GMX, as I’ve clearly stated, have one of my favourite token design models. $GMX staking, esGMX vesting/staking and multiplier points combine to ensure those who buy into the ecosystem and stake are very likely to hang around a long time. The ongoing developments of the protocol (which I didn’t go into much depth about, but can be explored on their Medium) will result in more revenue streams for token stakers. The volume it has is not due to liquidity mining incentives or token inflation, and so the growth you see on their analytics page is all genuine.
I think it’s also worth mentioning GLP here again, which I see as a potential farming opportunity for those who want reasonable APR, some ‘bluechip’ exposure, but with a large amount of stablecoins to offset future market dips. It’s a good alternative to just holding stablecoins alone in other yield farming opportunities.
Gains Network and $GNS is something I’ve been aware of since the end of last year. I initially didn’t pay it much attention as I didn’t hear much chatter and presumed (wrongly) it must not be very good. Diving into it properly in the past few weeks, I’ve realised that was a huge mistake. The $GNS token is absolutely integral to the way in which the platform functions. Being fully diluted and deflationary helps create scarcity and drive up price. Having the best fee structure for traders and a rapidly expanding array of assets to trade makes it likely that volume will keep increasing. The plans beyond simply the gTrade platform, with expansion into casino/gambling games as per the roadmap, alongside imminently going multichain, will likely further improve token value accrual and market share.
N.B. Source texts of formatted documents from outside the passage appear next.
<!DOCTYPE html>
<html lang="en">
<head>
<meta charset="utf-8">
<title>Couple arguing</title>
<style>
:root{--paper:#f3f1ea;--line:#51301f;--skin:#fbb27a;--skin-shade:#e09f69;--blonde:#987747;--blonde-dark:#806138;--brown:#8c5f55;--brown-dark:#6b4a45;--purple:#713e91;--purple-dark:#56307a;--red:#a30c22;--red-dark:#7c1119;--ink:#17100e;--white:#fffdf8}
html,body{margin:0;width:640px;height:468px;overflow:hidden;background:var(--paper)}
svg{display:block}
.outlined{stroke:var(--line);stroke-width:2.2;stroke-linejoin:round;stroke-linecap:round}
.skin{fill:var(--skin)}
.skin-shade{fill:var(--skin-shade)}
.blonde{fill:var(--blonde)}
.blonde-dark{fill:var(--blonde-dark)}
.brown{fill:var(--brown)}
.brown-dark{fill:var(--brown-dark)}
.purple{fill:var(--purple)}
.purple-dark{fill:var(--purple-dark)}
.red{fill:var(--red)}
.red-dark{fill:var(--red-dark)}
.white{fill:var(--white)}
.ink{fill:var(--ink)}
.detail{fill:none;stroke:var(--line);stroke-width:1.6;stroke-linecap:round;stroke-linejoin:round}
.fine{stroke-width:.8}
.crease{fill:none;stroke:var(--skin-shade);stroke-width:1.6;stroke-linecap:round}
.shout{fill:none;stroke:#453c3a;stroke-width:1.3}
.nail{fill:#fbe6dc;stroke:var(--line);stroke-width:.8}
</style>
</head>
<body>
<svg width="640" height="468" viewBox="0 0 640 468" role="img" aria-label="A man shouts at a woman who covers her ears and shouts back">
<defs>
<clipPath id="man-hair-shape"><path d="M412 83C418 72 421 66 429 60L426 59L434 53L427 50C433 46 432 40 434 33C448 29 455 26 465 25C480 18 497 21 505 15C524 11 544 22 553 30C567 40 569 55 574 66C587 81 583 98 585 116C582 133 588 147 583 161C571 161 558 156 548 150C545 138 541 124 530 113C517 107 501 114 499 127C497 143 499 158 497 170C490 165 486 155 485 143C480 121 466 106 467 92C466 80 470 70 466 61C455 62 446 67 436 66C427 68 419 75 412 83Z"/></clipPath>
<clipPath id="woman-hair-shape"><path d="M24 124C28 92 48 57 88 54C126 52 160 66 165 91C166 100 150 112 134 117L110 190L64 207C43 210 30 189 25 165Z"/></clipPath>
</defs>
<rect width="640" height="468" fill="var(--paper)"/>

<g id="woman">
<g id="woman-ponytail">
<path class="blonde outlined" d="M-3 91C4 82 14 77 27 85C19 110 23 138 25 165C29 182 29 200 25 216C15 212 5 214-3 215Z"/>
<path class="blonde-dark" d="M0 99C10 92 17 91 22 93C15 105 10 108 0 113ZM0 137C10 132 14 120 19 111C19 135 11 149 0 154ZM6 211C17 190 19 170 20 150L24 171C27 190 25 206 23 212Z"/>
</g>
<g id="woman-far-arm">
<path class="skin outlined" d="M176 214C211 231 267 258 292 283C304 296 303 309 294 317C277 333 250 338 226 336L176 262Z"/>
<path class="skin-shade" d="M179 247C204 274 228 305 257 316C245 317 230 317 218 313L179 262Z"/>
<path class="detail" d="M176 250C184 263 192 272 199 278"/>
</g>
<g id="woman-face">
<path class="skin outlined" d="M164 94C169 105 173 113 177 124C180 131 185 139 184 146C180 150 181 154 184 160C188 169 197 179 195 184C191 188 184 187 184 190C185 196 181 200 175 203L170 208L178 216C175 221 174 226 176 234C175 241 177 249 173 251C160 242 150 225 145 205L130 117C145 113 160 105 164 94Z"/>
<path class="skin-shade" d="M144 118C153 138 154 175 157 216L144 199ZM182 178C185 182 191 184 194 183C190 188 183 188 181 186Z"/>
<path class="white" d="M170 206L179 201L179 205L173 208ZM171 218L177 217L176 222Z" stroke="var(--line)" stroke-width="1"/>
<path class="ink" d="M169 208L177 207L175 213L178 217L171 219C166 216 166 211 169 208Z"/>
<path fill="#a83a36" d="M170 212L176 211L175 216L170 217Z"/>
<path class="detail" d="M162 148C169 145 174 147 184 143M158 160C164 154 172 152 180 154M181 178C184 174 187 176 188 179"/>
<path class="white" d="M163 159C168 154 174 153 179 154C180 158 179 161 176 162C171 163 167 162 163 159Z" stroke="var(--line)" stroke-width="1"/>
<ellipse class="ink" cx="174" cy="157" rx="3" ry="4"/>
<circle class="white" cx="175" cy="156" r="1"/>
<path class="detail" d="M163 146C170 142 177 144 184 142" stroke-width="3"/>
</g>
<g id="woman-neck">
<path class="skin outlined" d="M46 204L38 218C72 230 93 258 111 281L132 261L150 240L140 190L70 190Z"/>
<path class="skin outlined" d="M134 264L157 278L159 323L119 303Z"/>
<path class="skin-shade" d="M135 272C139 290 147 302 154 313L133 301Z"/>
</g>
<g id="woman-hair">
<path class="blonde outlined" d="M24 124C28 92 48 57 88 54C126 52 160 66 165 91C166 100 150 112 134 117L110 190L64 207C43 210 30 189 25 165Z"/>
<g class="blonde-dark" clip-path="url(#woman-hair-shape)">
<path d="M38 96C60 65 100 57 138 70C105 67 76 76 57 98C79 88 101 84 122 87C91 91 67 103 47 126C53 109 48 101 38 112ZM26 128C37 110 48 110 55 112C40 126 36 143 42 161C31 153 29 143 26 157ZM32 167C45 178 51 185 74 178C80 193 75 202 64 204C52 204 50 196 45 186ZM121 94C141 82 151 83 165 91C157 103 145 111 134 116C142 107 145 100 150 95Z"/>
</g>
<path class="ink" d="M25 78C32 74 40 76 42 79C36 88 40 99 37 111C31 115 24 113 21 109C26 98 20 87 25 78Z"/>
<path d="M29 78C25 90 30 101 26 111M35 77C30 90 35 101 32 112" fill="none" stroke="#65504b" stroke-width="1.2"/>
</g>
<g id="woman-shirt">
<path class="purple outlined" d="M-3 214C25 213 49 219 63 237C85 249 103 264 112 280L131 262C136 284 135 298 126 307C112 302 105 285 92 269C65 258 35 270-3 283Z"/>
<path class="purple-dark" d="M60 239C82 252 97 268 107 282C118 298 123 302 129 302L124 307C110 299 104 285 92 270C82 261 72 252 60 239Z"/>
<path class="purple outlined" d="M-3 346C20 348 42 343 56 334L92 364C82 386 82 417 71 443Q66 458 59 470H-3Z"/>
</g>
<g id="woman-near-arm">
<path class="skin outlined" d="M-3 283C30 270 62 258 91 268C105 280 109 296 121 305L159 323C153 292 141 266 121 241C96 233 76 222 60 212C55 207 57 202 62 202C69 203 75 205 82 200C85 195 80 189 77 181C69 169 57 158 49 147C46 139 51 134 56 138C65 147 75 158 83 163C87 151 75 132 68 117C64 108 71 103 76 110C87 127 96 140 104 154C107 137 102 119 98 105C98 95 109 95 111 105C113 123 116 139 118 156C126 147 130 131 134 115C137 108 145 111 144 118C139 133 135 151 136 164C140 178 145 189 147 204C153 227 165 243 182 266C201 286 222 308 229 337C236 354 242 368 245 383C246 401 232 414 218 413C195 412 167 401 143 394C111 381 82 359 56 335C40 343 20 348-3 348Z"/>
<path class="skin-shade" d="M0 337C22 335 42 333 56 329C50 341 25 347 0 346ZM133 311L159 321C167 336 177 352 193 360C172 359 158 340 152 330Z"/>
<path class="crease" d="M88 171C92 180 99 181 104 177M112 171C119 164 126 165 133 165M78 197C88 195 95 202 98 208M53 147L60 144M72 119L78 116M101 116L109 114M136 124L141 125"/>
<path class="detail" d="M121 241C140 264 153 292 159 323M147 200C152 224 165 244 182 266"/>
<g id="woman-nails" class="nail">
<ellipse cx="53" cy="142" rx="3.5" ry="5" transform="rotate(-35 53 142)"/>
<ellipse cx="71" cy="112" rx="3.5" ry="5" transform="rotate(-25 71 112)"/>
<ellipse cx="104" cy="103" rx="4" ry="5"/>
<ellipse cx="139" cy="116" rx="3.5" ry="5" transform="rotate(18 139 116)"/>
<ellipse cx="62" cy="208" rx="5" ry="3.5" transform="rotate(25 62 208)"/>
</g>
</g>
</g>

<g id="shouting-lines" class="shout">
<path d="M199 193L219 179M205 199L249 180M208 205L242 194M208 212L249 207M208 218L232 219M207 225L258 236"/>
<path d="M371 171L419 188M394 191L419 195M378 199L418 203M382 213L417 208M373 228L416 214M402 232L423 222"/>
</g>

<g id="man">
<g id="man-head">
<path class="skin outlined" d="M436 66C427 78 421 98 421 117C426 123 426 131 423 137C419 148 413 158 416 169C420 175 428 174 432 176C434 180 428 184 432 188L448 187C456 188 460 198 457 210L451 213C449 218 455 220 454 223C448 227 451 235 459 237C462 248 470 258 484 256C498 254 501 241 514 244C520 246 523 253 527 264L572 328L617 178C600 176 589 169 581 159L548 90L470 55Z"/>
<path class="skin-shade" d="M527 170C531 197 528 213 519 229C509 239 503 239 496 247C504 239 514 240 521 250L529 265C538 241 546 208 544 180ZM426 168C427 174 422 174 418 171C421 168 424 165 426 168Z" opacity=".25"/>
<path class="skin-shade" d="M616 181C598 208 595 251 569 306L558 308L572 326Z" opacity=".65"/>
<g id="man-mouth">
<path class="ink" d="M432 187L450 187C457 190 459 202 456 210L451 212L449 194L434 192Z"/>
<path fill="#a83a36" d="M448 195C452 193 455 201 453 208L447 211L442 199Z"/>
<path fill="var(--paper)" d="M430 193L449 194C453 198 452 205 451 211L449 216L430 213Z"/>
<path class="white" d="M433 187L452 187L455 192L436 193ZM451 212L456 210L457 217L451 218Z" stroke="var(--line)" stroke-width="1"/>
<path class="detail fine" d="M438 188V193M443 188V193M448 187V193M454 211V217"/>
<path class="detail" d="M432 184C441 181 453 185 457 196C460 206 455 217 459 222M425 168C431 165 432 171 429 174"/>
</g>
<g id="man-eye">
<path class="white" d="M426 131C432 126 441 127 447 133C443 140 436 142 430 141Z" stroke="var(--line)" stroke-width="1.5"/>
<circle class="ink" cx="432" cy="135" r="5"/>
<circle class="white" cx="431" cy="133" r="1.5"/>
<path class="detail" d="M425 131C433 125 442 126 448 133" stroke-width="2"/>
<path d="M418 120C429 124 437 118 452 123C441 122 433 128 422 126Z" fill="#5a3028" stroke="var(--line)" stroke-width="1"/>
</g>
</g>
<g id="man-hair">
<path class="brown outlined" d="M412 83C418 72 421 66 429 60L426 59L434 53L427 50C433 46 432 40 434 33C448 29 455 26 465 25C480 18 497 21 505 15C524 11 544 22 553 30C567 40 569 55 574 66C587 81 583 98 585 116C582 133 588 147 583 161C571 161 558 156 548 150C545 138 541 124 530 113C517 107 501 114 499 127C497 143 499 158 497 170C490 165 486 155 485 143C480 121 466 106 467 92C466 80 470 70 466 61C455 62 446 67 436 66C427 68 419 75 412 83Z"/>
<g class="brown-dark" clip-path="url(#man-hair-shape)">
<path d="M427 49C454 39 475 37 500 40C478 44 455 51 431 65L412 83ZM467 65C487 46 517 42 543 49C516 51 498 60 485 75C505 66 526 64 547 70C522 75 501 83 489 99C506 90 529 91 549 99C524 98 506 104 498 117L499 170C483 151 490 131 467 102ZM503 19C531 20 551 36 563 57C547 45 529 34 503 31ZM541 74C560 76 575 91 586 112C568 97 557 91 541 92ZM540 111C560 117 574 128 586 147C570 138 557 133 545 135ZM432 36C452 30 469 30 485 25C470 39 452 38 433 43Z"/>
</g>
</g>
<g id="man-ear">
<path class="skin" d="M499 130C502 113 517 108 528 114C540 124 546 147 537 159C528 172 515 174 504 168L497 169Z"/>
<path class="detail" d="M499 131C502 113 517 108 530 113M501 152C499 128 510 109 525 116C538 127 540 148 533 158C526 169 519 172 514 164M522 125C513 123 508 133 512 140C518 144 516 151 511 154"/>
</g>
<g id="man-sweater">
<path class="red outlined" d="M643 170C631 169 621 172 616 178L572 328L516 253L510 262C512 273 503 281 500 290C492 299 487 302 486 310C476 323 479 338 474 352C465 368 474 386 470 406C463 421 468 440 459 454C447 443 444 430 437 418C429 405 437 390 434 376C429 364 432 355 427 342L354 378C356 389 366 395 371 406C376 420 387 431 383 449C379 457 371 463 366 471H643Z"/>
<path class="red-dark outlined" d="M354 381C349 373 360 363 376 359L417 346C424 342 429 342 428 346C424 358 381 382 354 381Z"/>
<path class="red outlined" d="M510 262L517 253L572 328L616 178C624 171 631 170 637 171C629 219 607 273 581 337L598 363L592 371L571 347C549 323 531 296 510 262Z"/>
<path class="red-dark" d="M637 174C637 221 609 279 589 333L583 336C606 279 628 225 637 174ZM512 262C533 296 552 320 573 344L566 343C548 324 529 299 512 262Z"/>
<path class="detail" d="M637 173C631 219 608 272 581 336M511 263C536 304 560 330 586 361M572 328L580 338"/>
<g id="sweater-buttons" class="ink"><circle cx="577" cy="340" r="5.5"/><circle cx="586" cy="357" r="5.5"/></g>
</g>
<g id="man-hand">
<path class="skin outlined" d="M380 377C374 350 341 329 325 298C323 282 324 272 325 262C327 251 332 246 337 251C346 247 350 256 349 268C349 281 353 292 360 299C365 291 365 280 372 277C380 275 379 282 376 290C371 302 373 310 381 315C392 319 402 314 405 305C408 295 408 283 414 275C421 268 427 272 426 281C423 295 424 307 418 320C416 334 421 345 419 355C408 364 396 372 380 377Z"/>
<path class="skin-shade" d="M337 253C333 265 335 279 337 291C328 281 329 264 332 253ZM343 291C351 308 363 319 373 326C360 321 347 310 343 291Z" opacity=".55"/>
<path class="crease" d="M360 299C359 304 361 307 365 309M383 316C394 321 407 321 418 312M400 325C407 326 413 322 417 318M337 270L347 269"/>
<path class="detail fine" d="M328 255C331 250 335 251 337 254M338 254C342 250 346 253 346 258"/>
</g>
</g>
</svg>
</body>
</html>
As you can see above, the landscape for leveraged trading protocols is vast and complicated. There are many different paths to development, both for how the exchanges function and how useful their tokens will be. I omitted several other projects and their tokens in this space, such as Drift on Solana and Injective Protocol within the Cosmos Ecosystem, because the article would become never-ending, but I’m sure they also have their significant merits as well as downsides.
Given how varied the approaches to this sector are and given how rapidly web3 is developing, I think it’s impossible to say that any of the aforementioned tokens and protocols (and those not discussed) have found their final form. Everything will look very different a few years from now. Hopefully I’ve provided you with a reasonable comparison of some notable protocols, to help inform your decision making.
And that’s your Alpha.
If you’re intending to use the protocols discussed after reading this article, consider using our referral links, proceeds of which will go to alpha please team (who are entirely self-funding at this time) to help continue producing content such as this.
Alternatively, if you found this and other alpha please articles helpful and would like to donate then here is our EVM address (payments accepted on all chains).
Special thanks to Lunaman for taking time to speak to me regarding Gains Network.
If you enjoy this content, please follow myself and the rest of the Alpha Please team on Twitter and consider subscribing to the substack!
Not financial advice. This newsletter is strictly educational and is not investment advice or a solicitation to buy or sell any assets or to make any financial decisions. Do your own research.
Great write-up. $GMX just launched its referral program so you might want to add a link at the end of the article too.
Amazing read. Thanks!